If the critics indicate “major tax increases” equal $30 trillion/10 years, then the average yearly cost of a one- party payor system would be $3.0 trillion/year. How does this compare with our current total healthcare cost? U.S. health care spending grew 3.9 percent in 2017, reaching $3.5 trillion or $10,739 per person. Updated estimate for 2018 is $11,121 per person. (2) As a share of the nation’s Gross Domestic Product, health spending accounted for 17.9 percent. (3) That would be $3.65 trillion per year. (2) Still looks like the critic’s best estimate of cost would be less than what we are currently spending now on a yearly basis.
I would remind you of the 28 evidence-based articles (4) available to support the ROI (return on investment) when it comes to the net impact on deficit reduction and the viability of the plan in terms of dollars and cents. The Political Economic Research Institute of the University of Massachusetts-Amherst anticipates that households and private businesses overall would pay 9.6 percent less on healthcare than they do today. (5) How would that come about?
The use of healthcare would increase as people would see their physicians and dentists more frequently for example and that this would drive up expense by 12 percent. This would be balanced by a 9 percent decrease due to less need for system administration, 5.9 percent decrease due to lower prices on pharmaceuticals, 2.8 percent drop from uniform rates on the delivery side, and a 1 percent drop due to fraud and waste programs. Overall, the 12 percent increase in cost from utilization would be balanced by a 19 percent saving. If we apply that to the $3.65 trillion dollars which healthcare cost in 2018, there would be a reduction of $310+ billion.
Next time I will discuss the four choices we have for health care models.
Keep an eye out for my soon to be published book: Earthquake: How America’s Ever-changing Healthcare System Victimizes Americans
- Armour, Stephanie and Kristina Peterson, “House Democrats Reveal Plan for Medicare for All,” Wall Street Journal Politics/Health Policy, 26 Feb. 2019, wsj.com/articles/house-democrats-reveal-plan-for-medicare-for-all-11551219200
- Herman, Bob, “The US spent $3.65 trillion on health care in 2018, and higher spending won’t slow down,” AXIOS, 21 Feb. 2019, www.axios.com/health-care-hospital-doctor-drugs-spending-2017-cefd2bd3-95df-47ea-b309-84ad43669464.html
- gov Centers for Medicare and Medicaid Services, www.cms.gov/research-statistics-data-and-systems/statistics-trends-and-reports/nationalhealthexpenddata/nationalhealthaccountshistorical.html
- Hellander, Ida, “How Much Would Single Payer Cost? A Summary of Studies,” PNHP, pnhp.org/facts/single-payer-system-cost
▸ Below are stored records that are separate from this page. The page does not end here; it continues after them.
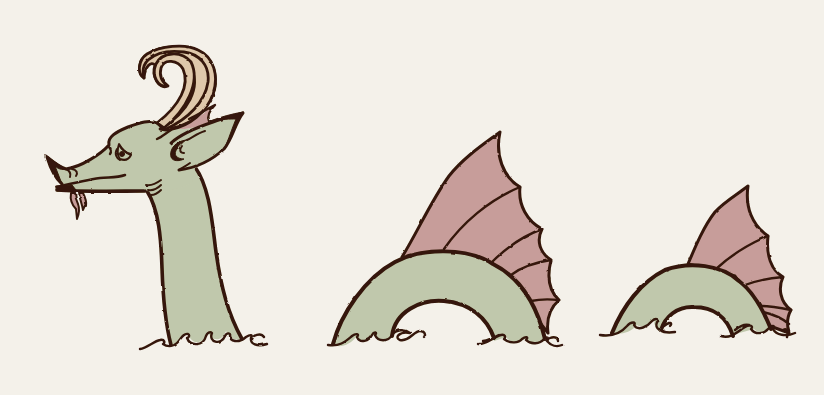
<!DOCTYPE html>
<html lang="en">
<head>
<meta charset="utf-8">
<title>Sea serpent</title>
<style>
:root {
  --paper: #f4f1ea;
  --skin: #c0c8ac;
  --fin: #c79d9a;
  --horn: #dfc8ab;
  --ink: #351908;
}
html, body { margin: 0; height: 100%; overflow: hidden; background: var(--paper); }
svg { display: block; width: 824px; height: 395px; }
.serpent { stroke: var(--ink); stroke-width: 3; stroke-linecap: round; stroke-linejoin: round; fill: none; }
.skin { fill: var(--skin); }
.fin { fill: var(--fin); }
.horn { fill: var(--horn); stroke-width: 2.8; }
.flat { stroke: none; }
.fine { stroke-width: 2; }
.rib { stroke-width: 2.4; }
.wave { stroke-width: 2.4; }
.bold { stroke-width: 4; }
.solid { fill: var(--ink); stroke-width: 1; }
</style>
</head>
<body>
<svg viewBox="0 0 824 395" role="img" aria-label="A horned sea serpent with its head and two finned coils above the waves">
  <defs>
    <filter id="pen-wobble" x="-5%" y="-5%" width="110%" height="110%">
      <feTurbulence type="fractalNoise" baseFrequency="0.12" numOctaves="2" seed="4" result="grain"/>
      <feDisplacementMap in="SourceGraphic" in2="grain" scale="2" xChannelSelector="R" yChannelSelector="G"/>
    </filter>
  </defs>

  <g class="serpent" filter="url(#pen-wobble)">
    <g id="head">
      <g id="neck">
        <path class="skin flat" d="M146 190C159 212 161 238 162 268C163 298 165 322 171 345C180 345 182 331 188 334C192 345 203 346 208 331C210 341 222 343 226 331C229 338 236 342 241 338C228 314 221 287 216 252C213 225 212 192 196 166L150 160Z"/>
        <path d="M147 191C159 210 161 238 162 268C163 298 165 322 171 345" stroke-width="3.6"/>
        <path d="M195 167C210 188 212 222 216 252C221 287 228 314 242 339" stroke-width="3.6"/>
      </g>

      <path class="skin flat" d="M47 157C54 162 59 167 66 169C80 168 100 153 108 146C107 137 116 133 128 128C138 123 150 120 158 123C176 131 186 131 206 123L243 113C235 125 233 136 225 148C214 160 203 165 195 168L192 182C184 188 164 194 147 191C119 191 84 191 57 189L62 184C56 176 50 166 47 157Z"/>

      <g id="horns">
        <path class="horn" d="M160 129C189 112 201 87 191 68C184 56 164 54 158 63C153 70 157 84 167 86C160 90 151 77 155 65C151 61 145 66 144 78C137 72 138 58 149 54C160 45 189 44 202 53C218 64 219 88 209 102C199 117 181 128 166 130Z"/>
        <path class="fin flat" d="M172 128C190 124 204 115 211 106C208 114 207 119 210 122C197 127 185 131 172 128Z"/>
        <path class="horn" d="M157 123C180 105 190 85 183 69C178 60 164 58 161 68C159 76 162 82 168 86C158 88 151 76 156 64C162 52 181 50 191 62C201 82 186 110 164 128Z"/>
        <path class="horn" d="M166 129C188 119 205 102 208 82C210 65 199 54 184 52C169 50 157 52 148 60C143 65 142 71 144 78C137 74 138 60 147 54C160 46 185 43 198 50C214 57 219 76 213 94C207 112 189 126 172 129"/>
        <path d="M189 119C198 115 205 110 215 105C209 111 207 116 209 121" stroke-width="2.4"/>
        <path class="fine" d="M171 128C184 126 196 119 203 111"/>
      </g>

      <g id="ear">
        <path class="skin" d="M169 144C181 136 201 126 215 121C225 117 235 115 243 113C235 124 234 137 224 149C213 160 197 169 179 170C188 166 183 154 174 160C168 154 172 147 169 144Z" stroke="none"/>
        <path d="M171 143C181 134 201 126 213 122C224 118 233 116 243 113C235 123 233 138 224 149C211 161 195 168 179 170"/>
        <path class="solid" d="M243 112C231 114 221 117 210 121C222 119 230 119 236 119C233 126 230 135 226 145C234 136 234 125 243 112Z"/>
        <path class="solid" d="M186 140C176 141 169 149 171 157C173 162 180 161 184 159C176 159 173 154 177 149C180 145 183 142 186 140Z"/>
        <path class="fine" d="M182 146C179 150 180 153 184 153M205 131C198 133 193 137 187 140M190 163C186 166 182 168 179 170"/>
      </g>

      <g id="face">
        <path d="M157 123C148 119 137 124 128 127C116 132 107 137 109 145C101 154 81 167 66 169C59 167 53 162 47 157C50 167 55 178 62 184"/>
        <path class="solid" d="M46 155C53 161 59 165 66 169C62 170 58 169 55 166L62 184C54 177 49 166 46 155Z"/>
        <path d="M57 187C74 183 87 180 100 178C109 177 117 178 125 175" stroke-width="2.6"/>
        <path d="M57 190C84 192 119 191 145 191" stroke-width="3.6"/>
        <path class="solid" d="M56 186L72 185L76 190L57 191Z"/>
        <path class="fine" d="M66 169C70 171 71 174 70 177M72 169C77 170 78 173 76 176"/>
        <path d="M108 146C111 149 112 151 110 154" stroke-width="2.4"/>
        <path d="M158 124C162 129 166 130 171 130C166 133 162 137 157 139" stroke-width="2.4"/>
        <path class="fine" d="M146 185C152 186 157 183 161 180M148 190C154 191 158 188 161 185M151 195C156 195 159 192 161 190"/>
        <g id="eye">
          <path d="M119 144C117 150 117 155 120 159C125 161 129 159 131 155C128 154 123 151 119 144Z" stroke-width="2"/>
          <path class="fine" d="M119 145C122 150 126 153 131 154M117 149C114 154 117 159 120 160"/>
          <circle class="solid" cx="122" cy="154" r="2.5"/>
        </g>
      </g>

      <g id="tongue" class="fine">
        <path class="fin" d="M71 193C70 199 71 204 76 209L77 219C79 214 80 209 78 204C76 200 75 197 75 193Z"/>
        <path class="fin" d="M79 193C80 200 82 204 83 210C85 205 86 203 86 206C87 201 85 197 83 193Z"/>
      </g>

      <path class="wave" d="M140 349C147 348 154 341 160 340C165 339 165 343 163 344C167 347 173 347 177 343C181 339 183 333 188 334C190 335 189 338 187 338C190 346 203 347 206 336C207 333 210 331 212 333C208 342 221 346 225 336C227 332 231 333 230 336C230 341 238 344 246 337C251 334 253 335 251 338C250 344 257 347 267 344M254 336C258 334 262 334 264 337"/>
    </g>

    <g id="large-coil">
      <path class="fin" d="M402 257C418 231 431 201 449 176C464 157 484 144 500 132C495 155 503 177 520 187C518 205 527 221 542 229C536 241 540 253 551 260C547 276 548 290 559 300C550 308 546 318 548 333L530 310L480 260Z"/>
      <path class="rib" d="M444 249C462 223 489 200 520 187M492 262C506 248 523 236 542 229M511 275C523 266 537 262 551 260M531 301C540 299 549 299 559 300"/>
      <path class="skin flat" d="M333 345C341 314 365 278 395 262C421 248 467 247 493 264C523 279 538 310 545 340C537 345 529 347 526 338C519 344 510 343 506 337L494 341C489 319 470 303 444 301C418 299 395 313 392 336C387 341 377 341 374 333C370 342 359 343 357 336C350 345 341 348 333 345Z"/>
      <path class="bold" d="M333 344C341 314 365 278 395 262C421 248 467 247 493 264C523 279 538 310 545 339" stroke-width="3.6"/>
      <path class="bold" d="M392 336C395 312 420 299 444 301C470 303 487 318 494 338"/>
      <path class="wave" d="M328 345C340 347 346 341 352 336C356 333 360 334 357 337C360 344 369 341 372 335C374 331 378 332 375 335C378 342 388 342 392 335C396 329 405 329 410 333C399 331 394 338 400 340C409 342 414 331 420 331C425 331 426 335 424 337"/>
      <path class="wave" d="M478 344C486 345 493 337 501 335C505 334 506 337 504 339C510 344 519 343 522 339C526 336 529 337 526 340C531 345 540 344 544 339C547 336 550 338 547 341C551 346 557 347 562 345M483 341C490 340 495 337 499 335M550 338C555 336 558 338 558 341"/>
    </g>

    <g id="small-coil">
      <path class="fin" d="M688 264C696 245 704 226 715 212C725 201 738 194 748 186C745 207 752 225 768 236C766 255 771 270 783 277C778 288 780 302 791 310C787 317 787 326 789 333L770 326L735 276Z"/>
      <path class="rib" d="M716 269C731 255 749 244 768 236M742 286C755 281 769 278 783 277M760 306C770 306 781 308 791 310M763 312C772 314 782 318 789 324"/>
      <path class="skin flat" d="M613 333C623 306 641 282 665 270C690 261 722 265 739 281C754 292 764 312 770 328C765 335 758 333 754 329L732 335C727 315 711 307 694 307C677 306 666 317 661 330C654 328 652 321 657 319C648 325 641 328 637 325C630 333 620 335 613 333Z"/>
      <path class="bold" d="M612 333C623 306 641 282 665 270C690 261 722 265 739 281C754 292 764 312 771 329" stroke-width="3.6"/>
      <path class="bold" d="M661 330C665 317 677 306 694 307C713 307 727 317 733 336"/>
      <path class="wave" d="M600 335C613 337 621 333 627 326C631 321 637 322 634 325C638 332 648 326 652 321C656 317 661 320 657 322C654 329 662 334 675 332M664 326C670 321 673 323 670 326"/>
      <path class="wave" d="M721 336C731 339 737 332 745 327C750 324 754 326 751 329C755 335 764 334 768 329C772 324 776 326 773 329C776 335 786 337 795 333M735 330C741 325 745 324 749 325M783 330C787 328 789 331 787 337"/>
    </g>
  </g>
</svg>
</body>
</html>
- Bump, Jesse B., “The long road to universal health coverage. A century of lessons for development strategy,” PATH, 19 Oct 2010, http://brasil.campusvirtualsp.org/sites/default/files/DIM-The-Long-Road-to-UHC.pdf